#### Brief:
Write out exactly, please, every line from the beginning of the entries to the line holding "787C785 825 769", and no pictures.

#### Extracted material:
____________
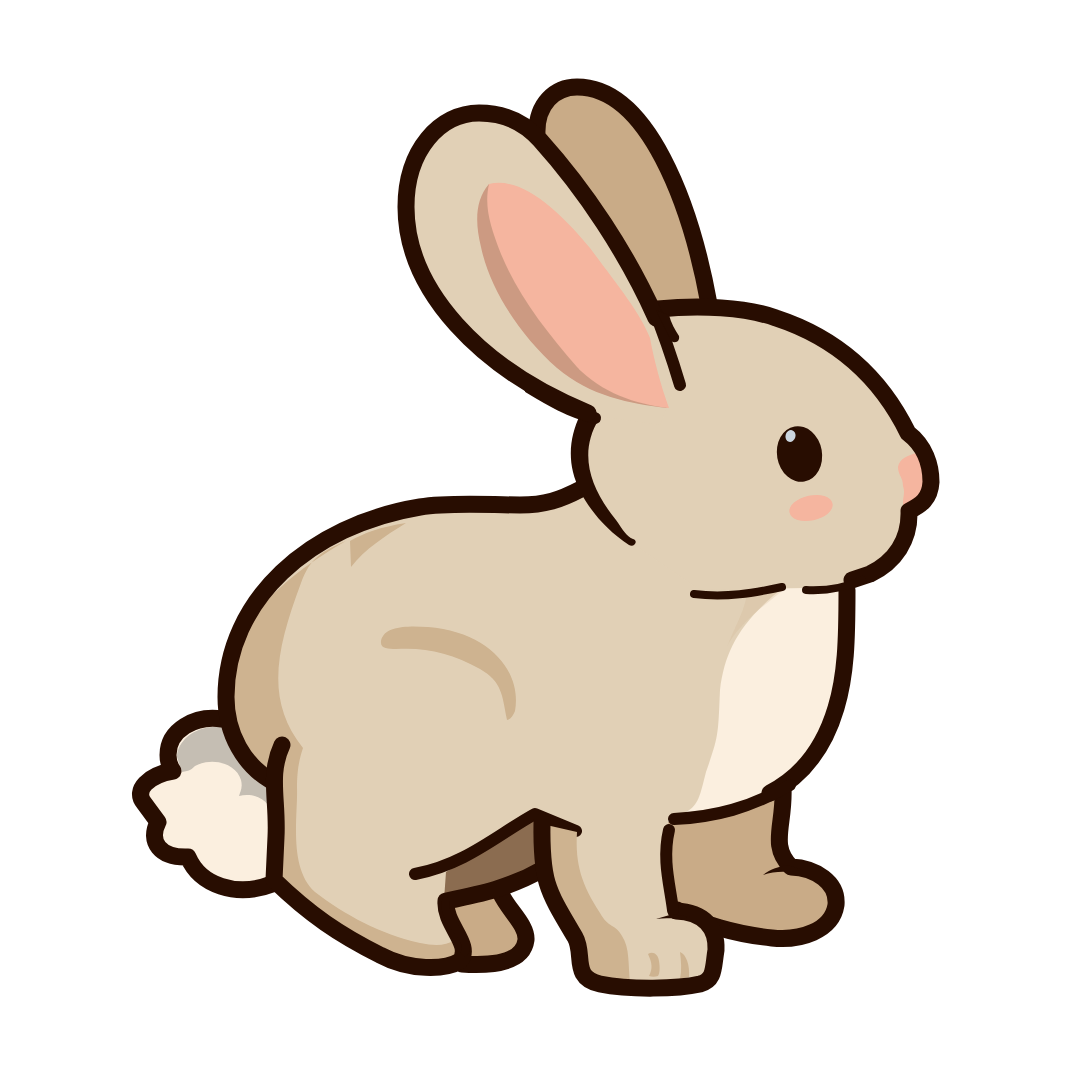
<!DOCTYPE html>
<html lang="en">
<head>
<meta charset="utf-8">
<title>Rabbit</title>
<style>
:root {
  --paper: #ffffff;
  --ink: #280d01;
  --fur: #e1d0b6;
  --fur-shade: #ceb390;
  --fur-far: #c9ab87;
  --belly: #8b6c50;
  --cream: #fbefdf;
  --tail-shade: #c5beb3;
  --pink: #f5b59f;
  --pink-shade: #cc9a82;
  --glint: #cbd5df;
}
html, body { margin: 0; background: var(--paper); overflow: hidden; }
svg { display: block; width: 1072px; height: 1072px; }
.line { fill: none; stroke: var(--ink); stroke-width: 17; stroke-linecap: round; stroke-linejoin: round; }
.butt { stroke-linecap: butt; }
.medium { stroke-width: 12; }
.thin { stroke-width: 8; }
.hair { stroke-width: 2; }
.ink { fill: var(--ink); }
.fur { fill: var(--fur); }
.shade { fill: var(--fur-shade); }
.far { fill: var(--fur-far); }
.belly { fill: var(--belly); }
.cream { fill: var(--cream); }
.tail-shade { fill: var(--tail-shade); }
.pink { fill: var(--pink); }
.pink-shade { fill: var(--pink-shade); }
.glint { fill: var(--glint); }
</style>
</head>
<body>
<svg viewBox="0 0 1072 1072" role="img" aria-label="Beige rabbit standing in profile, facing right">
  <g id="far-ear">
    <path class="far" d="M537 130C538 102 555 87 577 87C650 87 691 205 709 302L655 310L600 210Z"/>
    <path class="line butt" d="M537 134C536 104 555 87 577 87C648 87 691 205 709 304"/>
  </g>

  <g id="far-hind-foot">
    <path class="far" d="M446 902L503 893C509 911 527 925 526 940C523 962 495 965 462 964Z"/>
    <path class="line" d="M501 894C509 911 527 925 526 940C523 963 492 966 462 964"/>
  </g>

  <g id="far-front-leg">
    <path class="far" d="M668 822L784 785C785 825 769 845 790 867C815 868 838 880 836 905C832 930 800 940 772 938C735 934 700 922 673 910Z"/>
    <path class="line" d="M783 787C785 825 769 845 791 867C815 868 838 882 836 905C832 931 800 941 772 938C735 934 700 924 677 910"/>
    <path class="ink" d="M763 875C770 869 778 867 788 865L803 870C790 873 776 870 763 875Z"/>
  </g>

  <g id="tail">
    <path class="cream" d="M222 719C195 715 168 730 168 755L173 771C150 775 135 790 144 803L156 820C150 842 160 856 187 857C200 885 235 898 272 884V780Z"/>
    <path class="tail-shade" d="M222 727C197 724 177 740 177 757L182 772C190 771 192 769 195 766C212 757 236 763 241 780C243 788 240 792 239 796C251 793 262 797 268 805L270 775Z"/>
    <path class="line" d="M222 719C195 715 168 730 168 755C168 764 173 771 173 771C149 775 133 790 144 803L158 822C148 842 160 858 188 857C200 885 236 898 272 884"/>
  </g>

  <g id="body">
    <path class="belly" d="M440 868L535 818L545 870C515 888 480 892 442 898Z"/>
    <path class="fur" d="M590 480C560 500 545 505 520 505C490 505 450 502 420 507C310 525 226 600 226 697C226 735 245 765 275 782L274 880C310 915 340 935 380 957C410 972 445 970 460 960C472 942 445 925 444 900L446 872L535 816L542 822C542 880 550 890 575 935C585 950 572 975 600 983C630 990 680 990 700 985C715 980 714 970 716 950C716 925 700 912 673 913L668 820C710 817 740 808 770 793C840 755 849 690 847 588L700 500Z"/>
    <path class="shade" d="M346 541C295 570 226 620 226 697C226 735 245 765 275 782L274 880C310 915 340 935 380 957C410 972 445 970 457 955C459 948 458 944 455 940C445 946 435 946 420 943C380 934 345 915 315 892C288 868 298 815 297 788C297 768 300 757 303 748C265 700 276 650 301 583C310 558 322 551 346 541Z"/>
    <path class="shade" d="M350 541L351 567C365 549 385 536 406 523C380 527 364 533 350 541Z"/>
    <path class="shade" d="M381 641C384 625 410 626 428 627C490 632 522 672 515 711C513 716 511 719 507 720C502 694 502 682 480 669C452 653 425 647 396 649C388 649 380 649 381 641Z"/>
    <path class="cream" d="M785 586C740 622 725 650 720 690C718 735 719 735 706 772C700 795 699 805 686 812C725 808 745 803 770 793C840 755 849 690 847 588Z"/>
    <path class="shade" d="M747 593L786 588C770 601 752 614 741 627C735 633 729 642 727 647C737 622 745 610 747 593Z" opacity=".25"/>
    <path class="line" d="M581 489C560 500 545 505 520 505C490 505 450 502 420 507C310 525 226 600 226 697C226 735 245 765 270 780"/>
    <path class="line" d="M282 745C268 775 278 800 276 837L274 880C310 915 340 935 380 955C410 971 445 970 460 961C473 944 444 925 446 901C480 894 510 888 543 869"/>
    <path class="line thin" d="M446 901C441 922 472 938 465 952"/>
    <path class="line medium" d="M415 874C465 865 500 833 535 814L576 831"/>
    <path class="line" d="M847 590C847 640 846 675 836 708C825 745 805 775 770 793"/>
    <path class="line medium" d="M790 785C750 808 715 817 674 819"/>
  </g>

  <g id="near-front-leg">
    <path class="shade" d="M542 824C542 880 550 890 575 935C585 950 572 975 600 980L630 982C628 965 630 948 622 936C615 923 609 929 600 913C582 885 575 865 577 832Z"/>
    <path class="shade" d="M648 954C653 951 658 954 659 961C660 967 660 973 658 976C655 977 652 977 649 976C653 968 652 963 648 954Z"/>
    <path class="shade" d="M680 952C686 954 690 965 689 977L680 979C682 970 681 961 680 952Z"/>
    <path class="line" d="M542 822C541 882 547 890 575 937C585 954 571 978 600 984C630 990 678 989 700 984C715 980 713 968 716 950C717 928 704 912 676 911"/>
    <path class="line medium" d="M669 830C662 860 670 885 673 910"/>
    <path class="ink" d="M656 919L673 914L690 917C680 920 668 917 656 919Z"/>
  </g>

  <g id="head">
    <path class="fur" d="M590 420L655 309C700 305 745 308 776 318C840 338 880 375 908 432C925 445 931 465 931 482C930 500 920 508 909 511C910 540 895 562 870 575C850 585 830 590 806 588L700 590L630 542C575 505 570 455 590 420Z"/>
    <path class="pink" d="M898 467C899 459 908 455 917 453C922 465 925 480 922 493C919 503 913 507 904 507C901 500 906 494 903 486C903 477 898 475 898 467Z"/>
    <path class="line" d="M658 309C700 305 745 307 776 318C840 339 882 380 908 433C925 446 931 465 931 482C930 499 921 505 909 511C910 540 895 562 870 574L852 580"/>
    <path class="line thin" d="M806 590C826 591 845 588 862 580"/>
    <path class="line thin" d="M694 594C726 598 754 593 782 587"/>
    <path class="ink" d="M580 415L599 419C578 453 590 488 616 520C623 530 627 537 633 539C639 541 634 548 629 545C600 526 579 497 573 472C568 451 572 432 580 415Z"/>
    <ellipse class="ink" cx="799.5" cy="454" rx="22.5" ry="28" transform="rotate(-10 799.5 454)"/>
    <ellipse class="glint" cx="790.5" cy="436" rx="5" ry="6" transform="rotate(15 790.5 436)"/>
    <ellipse class="pink" cx="811" cy="508" rx="22" ry="12.5" transform="rotate(-12 811 508)"/>
  </g>

  <g id="near-ear">
    <path class="fur" d="M597 416C480 372 406 290 406 207C406 150 440 113 479 113C510 113 530 127 545 145C600 205 645 285 677 383L660 425Z"/>
    <path class="pink-shade" d="M489 184C475 200 475 223 481 247C490 290 520 335 557 368C590 396 630 404 668 408L580 370L500 245Z"/>
    <path class="pink" d="M489 184C523 176 560 212 590 248C615 282 640 312 650 338C654 360 661 386 669 408C635 404 602 393 577 367C545 330 518 295 501 254C490 226 484 206 489 184Z"/>
    <path class="line medium" d="M595 418C570 412 548 399 530 388"/>
    <path class="line" d="M588 413C480 369 406 290 406 207C406 150 440 113 479 113C507 113 526 124 540 140C585 190 627 253 656 318"/>
    <path class="line medium" d="M652 305C663 332 672 358 680 385"/>
    <path class="ink" d="M656 310L669 315C671 323 675 330 679 336C680 341 676 344 671 341Z"/>
  </g>
</svg>
</body>
</html>
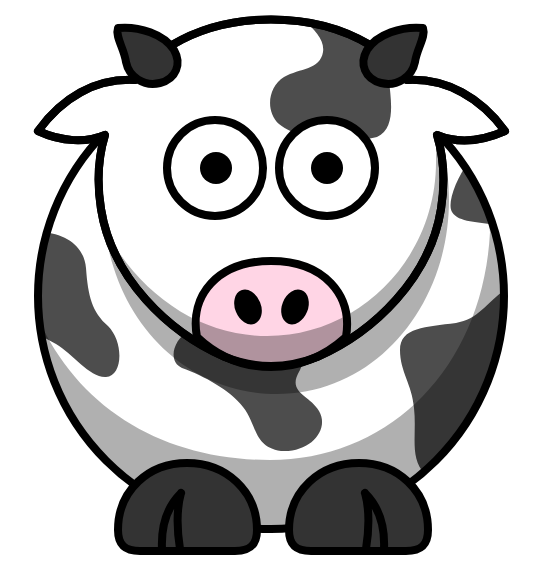
<!DOCTYPE html>
<html lang="en">
<head>
<meta charset="utf-8">
<title>Cartoon cow</title>
<style>
:root { --ink: #000; --white: #fff; --spot: #4d4d4d; --horn: #333; --pink: #ffd5e5; }
html, body { margin: 0; background: var(--white); overflow: hidden; }
svg { display: block; width: 542px; height: 588px; }
.outline { fill: none; stroke: var(--ink); stroke-width: 8; stroke-linejoin: round; stroke-linecap: round; }
.white { fill: var(--white); }
.spot { fill: var(--spot); }
.horn { fill: var(--horn); }
.pink { fill: var(--pink); }
.ink { fill: var(--ink); }
.shade { fill: var(--ink); opacity: .31; }
</style>
</head>
<body>
<svg viewBox="0 0 542 588" role="img" aria-label="Round cartoon cow with black spots and a pink snout">
  <defs>
    <circle id="body-shape" cx="271" cy="296" r="233"/>
    <path id="head-shape" d="M135 80C95 78 62 98 38 131C62 142 86 143 105 135C98 158 97 184 101 209C112 278 168 332 225 357Q271 375 317 357C374 332 430 278 441 209C445 184 444 158 437 135C456 143 480 142 505 131C481 98 447 78 407 80L370 45C313 11 229 11 172 45Z"/>
    <path id="snout-shape" d="M197 337C189 295 218 261 271 261C324 261 353 295 346 337C325 356 300 367 271 367C242 367 217 356 197 337Z"/>
    <clipPath id="body-clip"><use href="#body-shape"/></clipPath>
    <clipPath id="head-clip"><use href="#head-shape"/></clipPath>
    <g id="hoof">
      <path class="horn" d="M118 530C118 490 149 463 187 463C226 463 257 491 257 530C257 545 250 551 235 551H140C125 551 118 545 118 530Z"/>
      <path class="outline" d="M118 530C118 490 149 463 187 463C226 463 257 491 257 530C257 545 250 551 235 551H140C125 551 118 545 118 530Z"/>
      <path class="outline" d="M181 493C166 508 161 527 162 549M181 493C176 511 177 530 180 549"/>
    </g>
    <g id="horn">
      <path class="horn" d="M118 28C139 26 164 34 174 50C182 64 176 79 160 83C144 87 129 77 126 62C124 48 115 37 118 28Z"/>
      <path class="outline" d="M118 28C139 26 164 34 174 50C182 64 176 79 160 83C144 87 129 77 126 62C124 48 115 37 118 28Z"/>
    </g>
    <g id="eye">
      <circle class="white" cx="215" cy="168" r="48"/>
      <circle class="outline" cx="215" cy="168" r="48"/>
    </g>
  </defs>

  <g id="body">
    <use href="#body-shape" class="white"/>
    <g clip-path="url(#body-clip)">
      <path class="spot" d="M30 232C62 230 84 244 86 268C88 296 92 312 108 326C124 342 123 376 106 377C90 378 73 354 56 344L30 330Z"/>
      <path class="spot" d="M470 160C455 180 447 204 452 212C459 223 477 221 500 226L515 160Z"/>
      <path class="spot" d="M515 284C490 296 482 319 456 323C426 327 400 327 400 350C400 372 412 384 414 408C417 435 409 458 425 474L515 420Z"/>
      <path class="spot" d="M190 330C172 340 168 362 182 368C204 376 230 390 243 407C257 424 253 447 281 451C310 453 330 430 319 411C309 394 286 393 300 370L310 345Z"/>
      <path class="shade" d="M38 318C79 410 165 460 270 460C390 460 483 367 490 232L480 170L530 200V560H20V318Z"/>
      <path class="shade" d="M106 236C121 328 190 394 277 394C376 394 449 305 449 200C449 182 447 165 442 148L380 200H150Z"/>
    </g>
    <use href="#body-shape" class="outline"/>
  </g>

  <g id="hooves">
    <use href="#hoof"/>
    <use href="#hoof" transform="matrix(-1 0 0 1 546 0)"/>
  </g>

  <g id="head">
    <use href="#head-shape" class="white"/>
    <path class="spot" clip-path="url(#head-clip)" d="M298 15C313 28 325 39 323 52C320 70 300 68 284 77C268 87 265 111 279 124C299 141 350 144 377 137C396 128 391 101 389 80L395 40Z"/>
    <use href="#head-shape" class="outline"/>
    <use href="#snout-shape" class="pink"/>
    <path class="shade" clip-path="url(#head-clip)" d="M103 225C136 292 198 336 267 336C360 336 436 258 436 162V130L460 170V380H100Z"/>
    <use href="#head-shape" class="outline"/>
    <use href="#snout-shape" class="outline"/>
    <g id="nostrils">
      <ellipse class="ink" cx="248" cy="307" rx="13" ry="18" transform="rotate(-22 248 307)"/>
      <ellipse class="ink" cx="295" cy="307" rx="13" ry="18" transform="rotate(22 295 307)"/>
    </g>
    <g id="horns">
      <use href="#horn"/>
      <use href="#horn" transform="matrix(-1 0 0 1 541 0)"/>
    </g>
    <g id="eyes">
      <use href="#eye"/>
      <use href="#eye" x="112"/>
      <circle class="ink" cx="216" cy="168" r="16"/>
      <circle class="ink" cx="327" cy="168" r="16"/>
    </g>
  </g>
</svg>
</body>
</html>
____________
#### Task response:
<!DOCTYPE html>
<html lang="en">
<head>
<meta charset="utf-8">
<title>Rabbit</title>
<style>
:root {
  --paper: #ffffff;
  --ink: #280d01;
  --fur: #e1d0b6;
  --fur-shade: #ceb390;
  --fur-far: #c9ab87;
  --belly: #8b6c50;
  --cream: #fbefdf;
  --tail-shade: #c5beb3;
  --pink: #f5b59f;
  --pink-shade: #cc9a82;
  --glint: #cbd5df;
}
html, body { margin: 0; background: var(--paper); overflow: hidden; }
svg { display: block; width: 1072px; height: 1072px; }
.line { fill: none; stroke: var(--ink); stroke-width: 17; stroke-linecap: round; stroke-linejoin: round; }
.butt { stroke-linecap: butt; }
.medium { stroke-width: 12; }
.thin { stroke-width: 8; }
.hair { stroke-width: 2; }
.ink { fill: var(--ink); }
.fur { fill: var(--fur); }
.shade { fill: var(--fur-shade); }
.far { fill: var(--fur-far); }
.belly { fill: var(--belly); }
.cream { fill: var(--cream); }
.tail-shade { fill: var(--tail-shade); }
.pink { fill: var(--pink); }
.pink-shade { fill: var(--pink-shade); }
.glint { fill: var(--glint); }
</style>
</head>
<body>
<svg viewBox="0 0 1072 1072" role="img" aria-label="Beige rabbit standing in profile, facing right">
  <g id="far-ear">
    <path class="far" d="M537 130C538 102 555 87 577 87C650 87 691 205 709 302L655 310L600 210Z"/>
    <path class="line butt" d="M537 134C536 104 555 87 577 87C648 87 691 205 709 304"/>
  </g>

  <g id="far-hind-foot">
    <path class="far" d="M446 902L503 893C509 911 527 925 526 940C523 962 495 965 462 964Z"/>
    <path class="line" d="M501 894C509 911 527 925 526 940C523 963 492 966 462 964"/>
  </g>

  <g id="far-front-leg">
    <path class="far" d="M668 822L784 785C785 825 769 845 790 867C815 868 838 880 836 905C832 930 800 940 772 938C735 934 700 922 673 910Z"/>
    <path class="line" d="M783 787C785 825 769 845 791 867C815 868 838 882 836 905C832 931 800 941 772 938C735 934 700 924 677 910"/>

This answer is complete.